In the socially and politically stratified polities of the Grassfields Kingdoms of Cameroon, the display and ownership of masks are important indicators of privilege and prestige.
"Kwifoyn", a regulatory society whose members derive their authority from the Fon, or king, oversees all levels of criminal justice and functions as an executive branch of government. "Kwifoyn" is organized into ranked lodges; membership requires the payment of prescribed fees commensurate with each lodge's relative status. Among the privileges of membership is patronage of mask forms in celebrations performed in honor of its members. "Kwifoyn" also controls the right to license the replication of mask forms to lineage groups willing to pay a fee.
Masks distinguished by the application of beads, cowrie shells, or brass sheathing are the prerogative of the Fon and function under the joint authority of the palace and regulatory society. This mask, which bears a rich accumulation of these costly and prestigious materials, also depicts the symbolically potent imagery of a stylized spider, associated with wisdom, in the headdress.
Distinguished individuals are honored by the appearance of masks such as this one at funerals and related events. Surrounding the burial and commemoration of titleholders, these celebrations provide occasions for the masks to emerge from their guarded storerooms and to be danced before the entire population. Another occasion for the public display of masks and other prestige arts is a palace-sponsored festivity known as "Nja", the Fon's dance.

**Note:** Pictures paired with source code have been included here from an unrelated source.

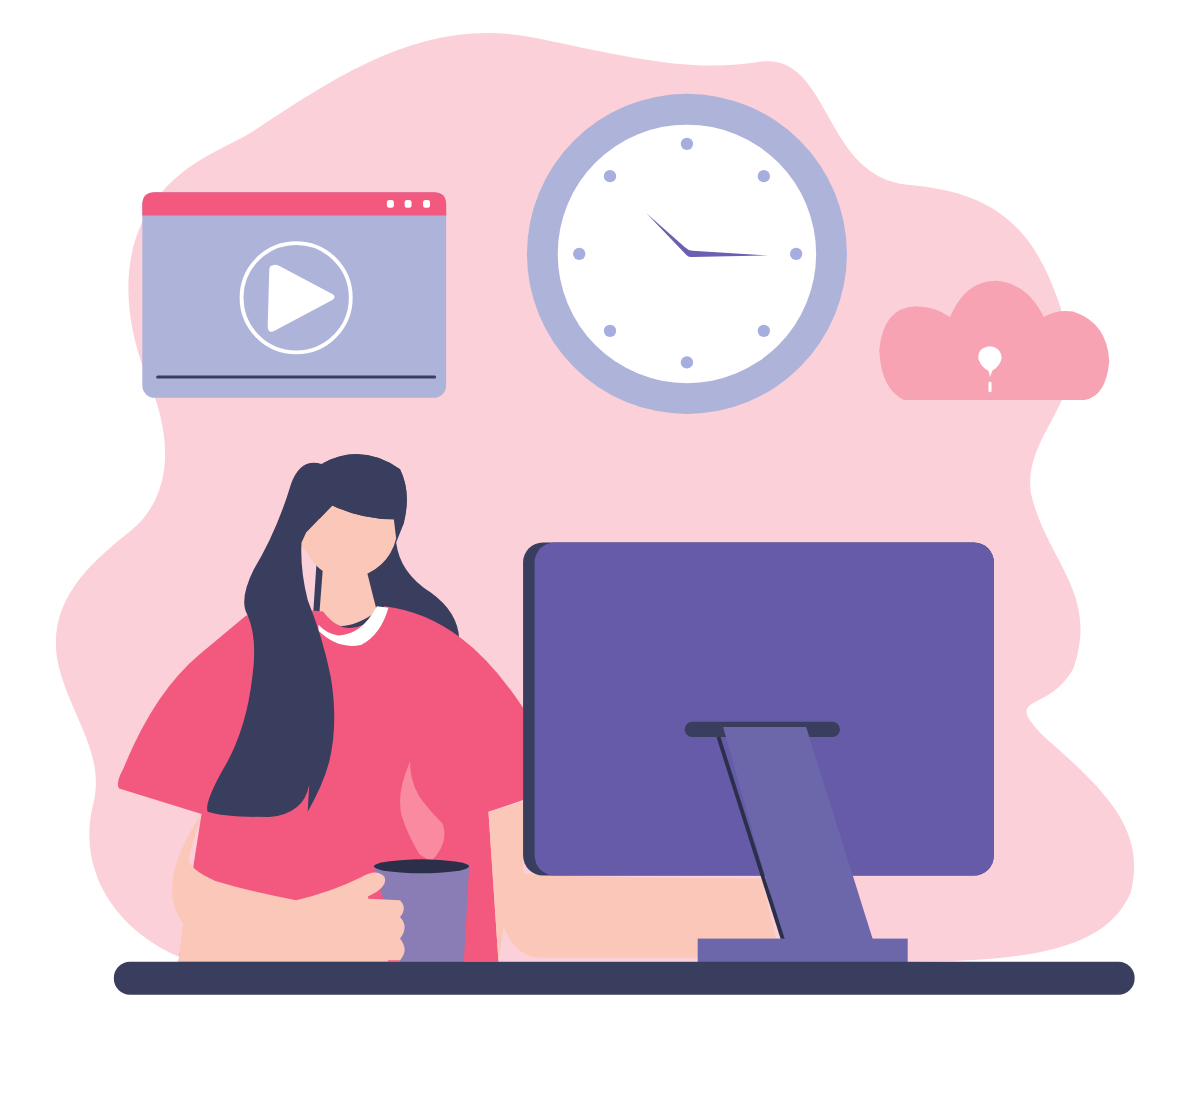
<!DOCTYPE html>
<html lang="en">
<head>
<meta charset="utf-8">
<title>Coffee Break at the Desk</title>
<link rel="stylesheet" href="https://fonts.googleapis.com/css2?family=Inter&display=swap">
<style>
:root{
  --bg:#ffffff;
  --blob:#fcd0d9;
  --pink:#f3597e;
  --pink-soft:#f7a3b3;
  --steam:#f98aa0;
  --lilac:#aeb3da;
  --lilac-dot:#a6addf;
  --violet:#655ba8;
  --violet-light:#6c66ab;
  --violet-hand:#6a5fb0;
  --ink:#393e5e;
  --ink-deep:#2c2f4a;
  --skin:#fbc7b8;
  --skin-shade:#f2b3a3;
  --mug:#8a7cb5;
  --white:#ffffff;
}
html,body{margin:0;padding:0;overflow:hidden;background:var(--bg);font-family:"Inter",sans-serif}
.canvas{width:1200px;height:1094px;display:block}
</style>
</head>
<body>
<svg class="canvas" viewBox="0 0 1560 1422" preserveAspectRatio="none" role="img" aria-label="Woman holding a coffee mug at a desk with a computer, clock, video window and cloud">
  <defs>
    <circle id="clock-tick" r="8" fill="var(--lilac-dot)"/>
  </defs>

  <path class="backdrop-blob" fill="var(--blob)" d="M330 170C450 90 560 20 700 50C820 75 900 95 990 80C1080 70 1070 230 1180 240C1300 250 1350 300 1385 420C1420 520 1330 560 1340 640C1360 730 1430 770 1395 870C1360 930 1300 900 1360 960C1440 1030 1490 1080 1470 1160C1440 1230 1350 1250 1180 1250L250 1250C160 1220 100 1140 120 1050C140 980 90 930 75 860C60 780 120 730 170 690C230 640 220 560 195 500C160 420 150 320 210 250C250 205 290 195 330 170Z"/>

  <g class="video-window">
    <rect x="185" y="250" width="395" height="267" rx="16" fill="var(--lilac)"/>
    <path d="M185 280V266Q185 250 201 250H564Q580 250 580 266V280Z" fill="var(--pink)"/>
    <g fill="var(--white)">
      <rect x="503" y="260" width="9" height="10" rx="3"/>
      <rect x="526" y="260" width="9" height="10" rx="3"/>
      <rect x="550" y="260" width="9" height="10" rx="3"/>
    </g>
    <circle cx="385" cy="387" r="71" fill="none" stroke="var(--white)" stroke-width="5"/>
    <path d="M354 345Q350 345 350 352L348 424Q348 434 357 430L432 390Q438 386 432 382L362 345Q357 343 354 345Z" fill="var(--white)"/>
    <path d="M205 490H565" stroke="var(--ink)" stroke-width="4" stroke-linecap="round"/>
  </g>

  <g class="wall-clock">
    <circle cx="893" cy="330" r="208" fill="var(--lilac)"/>
    <circle cx="893" cy="330" r="168" fill="var(--white)"/>
    <use href="#clock-tick" x="893" y="187"/>
    <use href="#clock-tick" x="993" y="229"/>
    <use href="#clock-tick" x="1035" y="330"/>
    <use href="#clock-tick" x="993" y="430"/>
    <use href="#clock-tick" x="893" y="471"/>
    <use href="#clock-tick" x="793" y="430"/>
    <use href="#clock-tick" x="753" y="330"/>
    <use href="#clock-tick" x="793" y="229"/>
    <path d="M840 277L892 331Q895 335 900 334L998 332L900 326Q894 325 890 321Z" fill="var(--violet-hand)"/>
  </g>

  <g class="download-cloud">
    <path d="M1175 520Q1145 505 1143 455Q1148 400 1190 398Q1215 398 1235 412Q1255 365 1295 365Q1335 368 1357 412Q1375 402 1395 405Q1440 420 1442 470Q1438 515 1410 520Z" fill="var(--pink-soft)"/>
    <path d="M1287 450Q1270 452 1272 467Q1276 478 1285 482L1287 490L1290 482Q1300 476 1302 466Q1302 452 1287 450Z" fill="var(--white)"/>
    <rect x="1285" y="496" width="4" height="14" rx="2" fill="var(--white)"/>
  </g>

  <g class="woman">
    <path class="hair-back" fill="var(--ink)" d="M420 602Q470 575 520 610Q535 640 525 680L515 705Q520 745 560 770Q595 795 597 830L405 830Z"/>
    <path class="neck" fill="var(--skin)" d="M420 735L415 800Q440 830 490 795L475 735Z"/>
    <path class="shirt" fill="var(--pink)" d="M320 800Q380 790 420 795Q450 835 490 800L500 788Q555 795 600 830Q640 860 680 920V1040L635 1055L648 1250H232L262 1058L155 1025Q150 1018 160 1000Q200 900 260 850Z"/>
    <path class="collar" fill="var(--white)" d="M414 820Q440 845 470 838Q495 825 505 790L490 788Q470 825 440 826Q425 824 414 812Z"/>
    <path class="arm-left" fill="var(--skin)" d="M262 1058L245 1115Q245 1130 280 1145Q330 1160 385 1170Q430 1160 470 1140L505 1250H232L238 1200Q200 1150 262 1058Z"/>
    <path class="arm-right" fill="var(--skin)" d="M635 1055L680 1042V1135Q700 1140 990 1142L1015 1245H705Q670 1245 655 1205L648 1250Z"/>
    <path class="face" fill="var(--skin)" d="M432 657Q470 675 512 675L515 700Q505 740 460 752Q420 755 400 720L385 700Q380 688 390 685L398 692Z"/>
    <path class="hair-front" fill="var(--ink)" d="M418 603Q390 595 378 630Q360 690 330 740Q310 780 322 800Q335 830 328 880Q320 950 290 1000Q265 1045 270 1055Q290 1062 350 1062Q395 1058 402 1020L400 1055Q420 1020 428 990Q440 940 430 880Q420 830 400 780Q390 740 392 705L398 692L432 657Q470 675 512 675Q518 680 515 690L524 682Q535 640 520 610Q470 575 418 603Z"/>
    <path class="steam" fill="var(--steam)" d="M533 990Q515 1030 522 1060Q530 1085 545 1110L560 1120Q585 1095 575 1070Q555 1050 545 1035Q533 1015 533 990Z"/>
    <g class="coffee-mug">
      <path d="M486 1124Q545 1112 610 1124L603 1250H520Z" fill="var(--mug)"/>
      <ellipse cx="548" cy="1126" rx="62" ry="9" fill="var(--ink-deep)"/>
    </g>
    <path class="hand" fill="var(--skin)" d="M470 1140Q490 1128 500 1140Q505 1155 472 1168L520 1170Q530 1180 520 1192Q532 1205 520 1220Q532 1235 520 1248H470Z"/>
  </g>

  <g class="computer">
    <rect x="680" y="705" width="612" height="433" rx="26" fill="var(--ink)"/>
    <rect x="695" y="705" width="597" height="433" rx="26" fill="var(--violet)"/>
    <rect x="890" y="938" width="202" height="20" rx="10" fill="var(--ink)"/>
    <path d="M940 945H1048L1135 1222H1018Z" fill="var(--violet-light)"/>
    <path d="M934 958L1018 1222" stroke="var(--ink-deep)" stroke-width="5"/>
    <rect x="907" y="1220" width="273" height="32" fill="var(--violet-light)"/>
  </g>

  <rect class="desk" x="148" y="1250" width="1327" height="43" rx="21" fill="var(--ink)"/>
</svg>
</body>
</html>
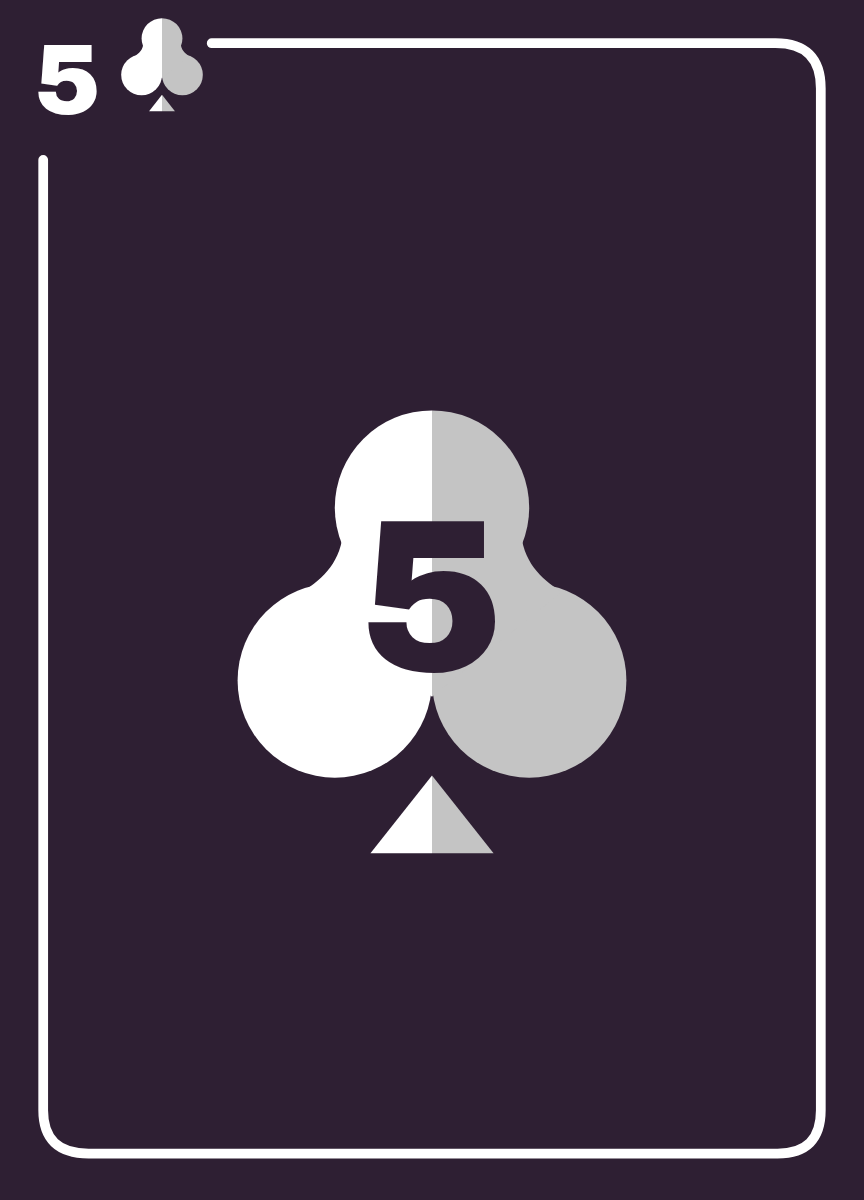
<!DOCTYPE html>
<html lang="en">
<head>
<meta charset="utf-8">
<title>Five of Clubs</title>
<link rel="stylesheet" href="https://fonts.googleapis.com/css2?family=Archivo+Black&display=swap">
<style>
  :root {
    --card-plum: #2e1f33;
    --ink-white: #ffffff;
    --shade-grey: #c4c4c4;
  }
  html, body {
    margin: 0;
    padding: 0;
    width: 864px;
    height: 1200px;
    overflow: hidden;
    background: var(--card-plum);
  }
  .card {
    display: block;
    width: 864px;
    height: 1200px;
  }
  .card-frame {
    fill: none;
    stroke: var(--ink-white);
    stroke-width: 9;
    stroke-linecap: round;
    stroke-linejoin: round;
  }
  .half-light { fill: var(--ink-white); }
  .half-shade { fill: var(--shade-grey); }
  .rank {
    font-family: "Archivo Black", "Arial Black", sans-serif;
  }
  .rank-corner { fill: var(--ink-white); font-size: 92px; }
  .rank-center { fill: var(--card-plum); font-size: 200px; }
</style>
</head>
<body>
<svg class="card" viewBox="0 0 800 1111" preserveAspectRatio="none" role="img" aria-label="Five of clubs playing card">
  <defs>
    <clipPath id="left-half">
      <rect x="0" y="0" width="400" height="1111"/>
    </clipPath>
    <clipPath id="right-half">
      <rect x="400" y="0" width="400" height="1111"/>
    </clipPath>
    <g id="club-shape">
      <circle cx="400" cy="470" r="90"/>
      <circle cx="310" cy="630" r="90"/>
      <circle cx="490" cy="630" r="90"/>
      <path d="M318 490 H482 C484 520 500 535 520 548 L400 645 L280 548 C300 535 316 520 318 490 Z"/>
      <path d="M400 718 L457 790 H343 Z"/>
    </g>
    <g id="club-mark">
      <use href="#club-shape" class="half-light" clip-path="url(#left-half)"/>
      <use href="#club-shape" class="half-shade" clip-path="url(#right-half)"/>
    </g>
  </defs>

  <rect width="800" height="1111" fill="var(--card-plum)"/>

  <path class="card-frame" d="M196 40 H718 Q760 40 760 82 V1028 Q760 1068 720 1068 H82 Q40 1068 40 1028 V148"/>

  <g class="corner-index">
    <text class="rank rank-corner" x="32" y="106">5</text>
    <use href="#club-mark" transform="translate(66 -63) scale(0.21)"/>
  </g>

  <g class="center-pip">
    <use href="#club-mark"/>
    <text class="rank rank-center" x="400" y="620" text-anchor="middle">5</text>
  </g>
</svg>
</body>
</html>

This annual celebration coincides with the conclusion of the main harvest in late December or early January.
[John J. Klejman, New York, until 1967]; The Museum of Primitive Art, New York, 1967–1978
Art of Oceania, Africa, and the Americas from the Museum of Primitive Art. New York: The Metropolitan Museum of Art, 1969, 395.